Exercise prompt »
Take every line from the data that has the word "message" in it.

(Stored data)

----------

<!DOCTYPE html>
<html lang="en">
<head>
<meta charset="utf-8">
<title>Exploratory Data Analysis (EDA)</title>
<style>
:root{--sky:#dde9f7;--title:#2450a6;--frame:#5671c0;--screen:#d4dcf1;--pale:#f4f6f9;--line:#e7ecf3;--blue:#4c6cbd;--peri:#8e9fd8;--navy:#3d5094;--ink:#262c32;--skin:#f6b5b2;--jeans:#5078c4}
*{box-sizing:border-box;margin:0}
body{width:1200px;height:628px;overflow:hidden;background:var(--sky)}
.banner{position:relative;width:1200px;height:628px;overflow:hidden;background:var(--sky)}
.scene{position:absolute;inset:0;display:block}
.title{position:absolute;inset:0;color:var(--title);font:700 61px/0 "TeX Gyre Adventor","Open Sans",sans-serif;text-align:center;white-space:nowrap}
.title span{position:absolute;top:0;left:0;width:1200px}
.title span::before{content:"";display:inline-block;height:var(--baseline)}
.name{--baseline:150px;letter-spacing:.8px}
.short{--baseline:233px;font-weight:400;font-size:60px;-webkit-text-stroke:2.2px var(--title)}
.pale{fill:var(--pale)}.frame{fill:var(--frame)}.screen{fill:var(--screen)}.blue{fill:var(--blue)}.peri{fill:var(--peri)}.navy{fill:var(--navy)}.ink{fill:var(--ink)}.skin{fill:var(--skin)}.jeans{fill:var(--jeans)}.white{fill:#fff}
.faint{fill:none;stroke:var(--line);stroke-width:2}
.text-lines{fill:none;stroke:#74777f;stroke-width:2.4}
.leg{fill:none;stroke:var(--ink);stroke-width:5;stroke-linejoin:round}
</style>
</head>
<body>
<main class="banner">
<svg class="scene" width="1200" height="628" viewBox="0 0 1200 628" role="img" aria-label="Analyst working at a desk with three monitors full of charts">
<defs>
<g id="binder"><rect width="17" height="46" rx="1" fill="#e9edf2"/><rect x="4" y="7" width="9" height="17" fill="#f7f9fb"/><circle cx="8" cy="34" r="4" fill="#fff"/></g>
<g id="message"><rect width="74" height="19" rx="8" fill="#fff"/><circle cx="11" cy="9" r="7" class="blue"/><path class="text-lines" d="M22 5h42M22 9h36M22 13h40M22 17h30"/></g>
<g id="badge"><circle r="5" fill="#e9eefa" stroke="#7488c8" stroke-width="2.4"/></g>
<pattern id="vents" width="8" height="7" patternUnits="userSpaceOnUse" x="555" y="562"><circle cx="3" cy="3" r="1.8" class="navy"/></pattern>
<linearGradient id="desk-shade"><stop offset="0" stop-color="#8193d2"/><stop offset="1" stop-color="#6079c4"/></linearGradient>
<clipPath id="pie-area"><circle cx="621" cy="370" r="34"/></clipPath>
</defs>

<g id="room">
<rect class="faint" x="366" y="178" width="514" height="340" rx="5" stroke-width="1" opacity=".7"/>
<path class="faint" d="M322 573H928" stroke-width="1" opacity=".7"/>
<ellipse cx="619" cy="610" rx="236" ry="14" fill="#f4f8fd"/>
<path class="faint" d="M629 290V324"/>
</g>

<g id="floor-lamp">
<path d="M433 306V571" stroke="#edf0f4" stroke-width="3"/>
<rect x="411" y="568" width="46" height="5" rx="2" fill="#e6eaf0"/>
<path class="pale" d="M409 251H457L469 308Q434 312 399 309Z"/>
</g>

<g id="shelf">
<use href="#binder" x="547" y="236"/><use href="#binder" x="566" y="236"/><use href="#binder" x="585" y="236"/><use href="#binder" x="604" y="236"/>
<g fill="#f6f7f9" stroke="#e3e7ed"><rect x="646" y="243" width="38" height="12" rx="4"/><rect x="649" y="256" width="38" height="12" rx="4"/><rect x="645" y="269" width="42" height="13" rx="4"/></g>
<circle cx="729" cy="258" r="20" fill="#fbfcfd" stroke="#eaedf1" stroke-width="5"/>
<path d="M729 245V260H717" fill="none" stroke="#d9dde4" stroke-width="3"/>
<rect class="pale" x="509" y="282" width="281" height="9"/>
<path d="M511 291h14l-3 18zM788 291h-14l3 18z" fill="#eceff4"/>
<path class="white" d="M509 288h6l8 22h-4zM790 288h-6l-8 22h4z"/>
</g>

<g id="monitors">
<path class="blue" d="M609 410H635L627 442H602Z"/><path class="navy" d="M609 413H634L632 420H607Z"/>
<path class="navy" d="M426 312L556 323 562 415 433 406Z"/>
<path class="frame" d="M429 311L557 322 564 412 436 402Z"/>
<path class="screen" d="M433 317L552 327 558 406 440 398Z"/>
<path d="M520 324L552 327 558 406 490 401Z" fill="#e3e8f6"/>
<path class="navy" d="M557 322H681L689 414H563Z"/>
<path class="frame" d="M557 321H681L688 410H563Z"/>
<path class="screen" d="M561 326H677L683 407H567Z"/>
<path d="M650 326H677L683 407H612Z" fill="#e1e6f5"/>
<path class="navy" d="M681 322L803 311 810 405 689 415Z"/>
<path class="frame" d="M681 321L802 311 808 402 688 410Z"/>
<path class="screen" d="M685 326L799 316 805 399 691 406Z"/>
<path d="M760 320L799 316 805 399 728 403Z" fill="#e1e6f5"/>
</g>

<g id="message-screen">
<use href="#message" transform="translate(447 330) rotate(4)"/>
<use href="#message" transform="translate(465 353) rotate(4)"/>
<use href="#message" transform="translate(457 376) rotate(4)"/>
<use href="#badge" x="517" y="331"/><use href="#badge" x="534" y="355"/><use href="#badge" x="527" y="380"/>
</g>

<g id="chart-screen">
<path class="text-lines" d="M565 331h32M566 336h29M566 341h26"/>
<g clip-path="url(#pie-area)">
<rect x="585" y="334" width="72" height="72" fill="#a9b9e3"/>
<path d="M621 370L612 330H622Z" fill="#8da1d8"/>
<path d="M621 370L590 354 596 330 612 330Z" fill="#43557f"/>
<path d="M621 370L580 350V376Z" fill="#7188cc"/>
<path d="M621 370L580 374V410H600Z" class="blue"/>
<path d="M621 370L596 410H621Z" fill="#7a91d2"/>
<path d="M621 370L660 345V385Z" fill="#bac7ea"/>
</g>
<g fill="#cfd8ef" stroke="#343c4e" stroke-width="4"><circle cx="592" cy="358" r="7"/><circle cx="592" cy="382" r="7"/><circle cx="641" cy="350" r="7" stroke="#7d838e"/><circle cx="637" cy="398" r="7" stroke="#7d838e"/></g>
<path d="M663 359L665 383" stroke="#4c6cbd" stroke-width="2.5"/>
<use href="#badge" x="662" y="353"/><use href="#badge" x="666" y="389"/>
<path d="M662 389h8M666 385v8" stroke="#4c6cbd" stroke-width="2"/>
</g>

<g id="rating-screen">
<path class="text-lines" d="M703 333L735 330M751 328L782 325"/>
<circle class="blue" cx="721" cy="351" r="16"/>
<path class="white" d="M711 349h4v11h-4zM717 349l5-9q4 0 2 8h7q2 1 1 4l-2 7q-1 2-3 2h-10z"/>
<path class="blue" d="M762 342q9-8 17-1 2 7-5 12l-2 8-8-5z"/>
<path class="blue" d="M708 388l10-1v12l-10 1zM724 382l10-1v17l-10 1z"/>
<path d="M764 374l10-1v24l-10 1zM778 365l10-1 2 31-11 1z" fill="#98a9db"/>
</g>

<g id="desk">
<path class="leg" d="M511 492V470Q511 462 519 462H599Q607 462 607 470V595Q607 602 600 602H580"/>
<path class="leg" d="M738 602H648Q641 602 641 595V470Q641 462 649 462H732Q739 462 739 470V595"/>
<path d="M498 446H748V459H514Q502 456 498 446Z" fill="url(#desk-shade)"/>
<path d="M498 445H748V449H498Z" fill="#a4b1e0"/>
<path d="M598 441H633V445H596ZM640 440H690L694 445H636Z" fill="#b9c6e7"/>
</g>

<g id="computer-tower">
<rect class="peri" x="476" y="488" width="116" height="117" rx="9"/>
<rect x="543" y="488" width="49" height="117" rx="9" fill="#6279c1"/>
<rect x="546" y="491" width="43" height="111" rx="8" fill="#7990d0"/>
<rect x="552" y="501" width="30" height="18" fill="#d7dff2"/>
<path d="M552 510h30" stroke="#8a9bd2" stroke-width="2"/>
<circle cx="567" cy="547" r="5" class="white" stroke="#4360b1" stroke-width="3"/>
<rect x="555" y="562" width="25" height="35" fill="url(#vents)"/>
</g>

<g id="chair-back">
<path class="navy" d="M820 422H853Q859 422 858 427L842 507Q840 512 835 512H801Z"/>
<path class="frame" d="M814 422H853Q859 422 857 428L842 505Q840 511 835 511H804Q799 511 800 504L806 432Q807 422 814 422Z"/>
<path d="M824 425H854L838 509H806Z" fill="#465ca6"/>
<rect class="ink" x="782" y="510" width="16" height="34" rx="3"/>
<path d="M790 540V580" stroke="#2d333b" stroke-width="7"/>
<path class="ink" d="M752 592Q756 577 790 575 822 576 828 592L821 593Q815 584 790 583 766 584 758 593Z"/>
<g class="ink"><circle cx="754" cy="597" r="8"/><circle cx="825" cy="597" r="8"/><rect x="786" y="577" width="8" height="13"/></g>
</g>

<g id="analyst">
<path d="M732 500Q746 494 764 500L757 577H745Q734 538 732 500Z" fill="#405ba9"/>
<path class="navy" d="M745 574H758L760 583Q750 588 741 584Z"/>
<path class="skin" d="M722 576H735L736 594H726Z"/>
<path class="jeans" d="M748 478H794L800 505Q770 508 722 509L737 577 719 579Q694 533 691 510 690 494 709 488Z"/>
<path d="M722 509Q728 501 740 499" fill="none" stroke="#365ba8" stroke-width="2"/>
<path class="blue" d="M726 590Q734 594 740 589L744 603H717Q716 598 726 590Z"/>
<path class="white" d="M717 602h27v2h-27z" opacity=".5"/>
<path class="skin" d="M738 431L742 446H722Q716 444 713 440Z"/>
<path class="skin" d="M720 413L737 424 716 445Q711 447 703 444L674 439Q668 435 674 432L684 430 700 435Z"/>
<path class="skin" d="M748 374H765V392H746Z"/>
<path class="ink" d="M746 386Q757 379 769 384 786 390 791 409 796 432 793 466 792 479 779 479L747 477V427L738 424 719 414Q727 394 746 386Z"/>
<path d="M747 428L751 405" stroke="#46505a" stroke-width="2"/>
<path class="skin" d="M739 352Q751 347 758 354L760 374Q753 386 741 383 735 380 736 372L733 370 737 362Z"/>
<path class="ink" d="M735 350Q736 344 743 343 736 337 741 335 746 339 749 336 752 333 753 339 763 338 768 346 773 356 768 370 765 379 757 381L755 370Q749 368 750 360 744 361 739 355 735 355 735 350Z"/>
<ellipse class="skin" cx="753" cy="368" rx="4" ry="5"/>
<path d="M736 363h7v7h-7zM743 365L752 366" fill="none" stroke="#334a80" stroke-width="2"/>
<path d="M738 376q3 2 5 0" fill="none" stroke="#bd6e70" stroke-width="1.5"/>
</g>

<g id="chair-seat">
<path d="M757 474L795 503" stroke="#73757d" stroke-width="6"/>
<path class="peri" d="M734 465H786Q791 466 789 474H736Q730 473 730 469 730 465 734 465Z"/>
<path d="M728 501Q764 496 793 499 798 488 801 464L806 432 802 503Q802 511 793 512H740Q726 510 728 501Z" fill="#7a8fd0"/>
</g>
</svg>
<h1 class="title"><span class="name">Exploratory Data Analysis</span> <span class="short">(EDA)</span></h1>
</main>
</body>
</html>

----------

The completed task »
<g id="message"><rect width="74" height="19" rx="8" fill="#fff"/><circle cx="11" cy="9" r="7" class="blue"/><path class="text-lines" d="M22 5h42M22 9h36M22 13h40M22 17h30"/></g>
<g id="message-screen">
<use href="#message" transform="translate(447 330) rotate(4)"/>
<use href="#message" transform="translate(465 353) rotate(4)"/>
<use href="#message" transform="translate(457 376) rotate(4)"/>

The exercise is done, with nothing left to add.